◆ **Stored data**
====================
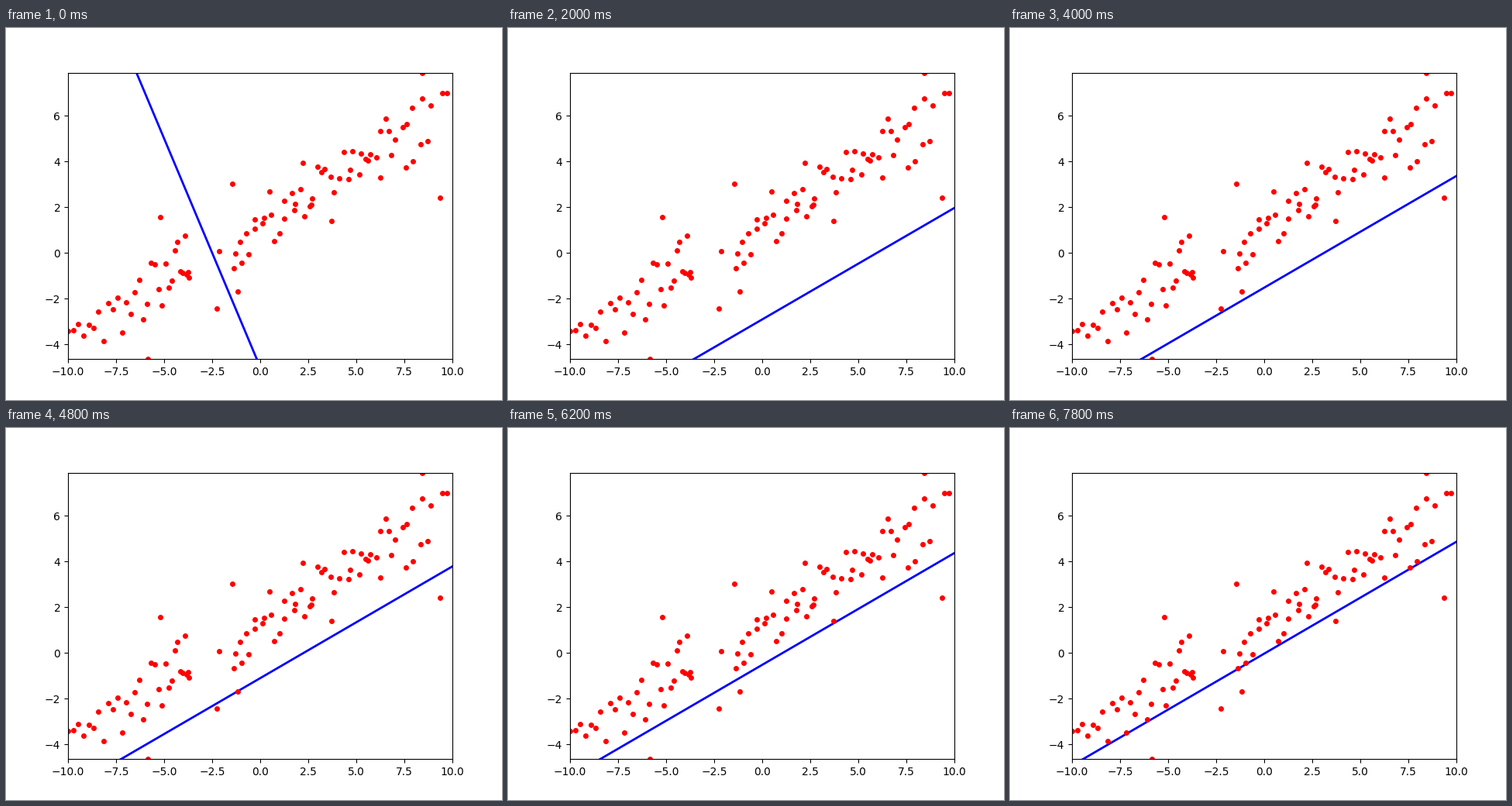
A matplotlib script for the animation above (8 s loop, 640 by 480 pixels).

```python
import numpy as np
import matplotlib.pyplot as plt
from matplotlib.animation import FuncAnimation

STEPS = 40
RATE = 0.02
SLOPE, BIAS = 0.49, 1.235        # best fit of the scatter
MEAN_X, MEAN_XX = -0.017, 31.2   # moments of the scatter
Y_MIN, Y_MAX = -4.645, 7.88

# Outlying dots that shape the cloud; the rest follow the trend with noise.
OUTLIERS = [(-5.85, Y_MIN), (8.43, Y_MAX), (9.35, 2.41), (-1.45, 3.02),
            (-5.2, 1.57), (-2.26, -2.43), (-2.14, 0.07), (-1.17, -1.69),
            (2.22, 3.94), (8.87, 6.44), (9.48, 6.98), (9.72, 6.98)]


def scatter(seed=4):
    """Two groups of dots along the trend, with a gap left of the middle."""
    rng = np.random.default_rng(seed)
    left = -3.7 - 6.3 * np.linspace(0, 1, 33) ** 1.4
    right = np.linspace(-1.5, 8.6, 55) + rng.uniform(-0.15, 0.15, 55)
    x = np.concatenate([left, right])
    y = SLOPE * x + BIAS + rng.triangular(-1.9, 0, 1.9, x.size)
    return np.vstack([np.column_stack([x, y]), OUTLIERS])


def descend(slope, bias):
    """Gradient descent on the mean squared error, one pair per step."""
    path = []
    for _ in range(STEPS):
        path.append((slope, bias))
        da, db = slope - SLOPE, bias - BIAS
        slope -= 2 * RATE * (da * MEAN_XX + db * MEAN_X)
        bias -= 2 * RATE * (da * MEAN_X + db)
    return path


path = descend(-2.0, -5.0)
ends = np.array([-10.0, 10.0])

fig, ax = plt.subplots(figsize=(6.4, 4.8), dpi=100)
ax.set_xlim(-10, 10)
ax.set_ylim(Y_MIN, Y_MAX)
line, = ax.plot([], [], "b-", linewidth=2)
ax.plot(*scatter().T, "ro", markersize=4)


def draw(i):
    slope, bias = path[i]
    line.set_data(ends, slope * ends + bias)
    return line,


anim = FuncAnimation(fig, draw, frames=STEPS, interval=200,
                     repeat=True, repeat_delay=0)
plt.show()
```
====================
Determine how many of the lines above include the word "scatter", then give that number and nothing else.

◆ **Answer to this exercise**
4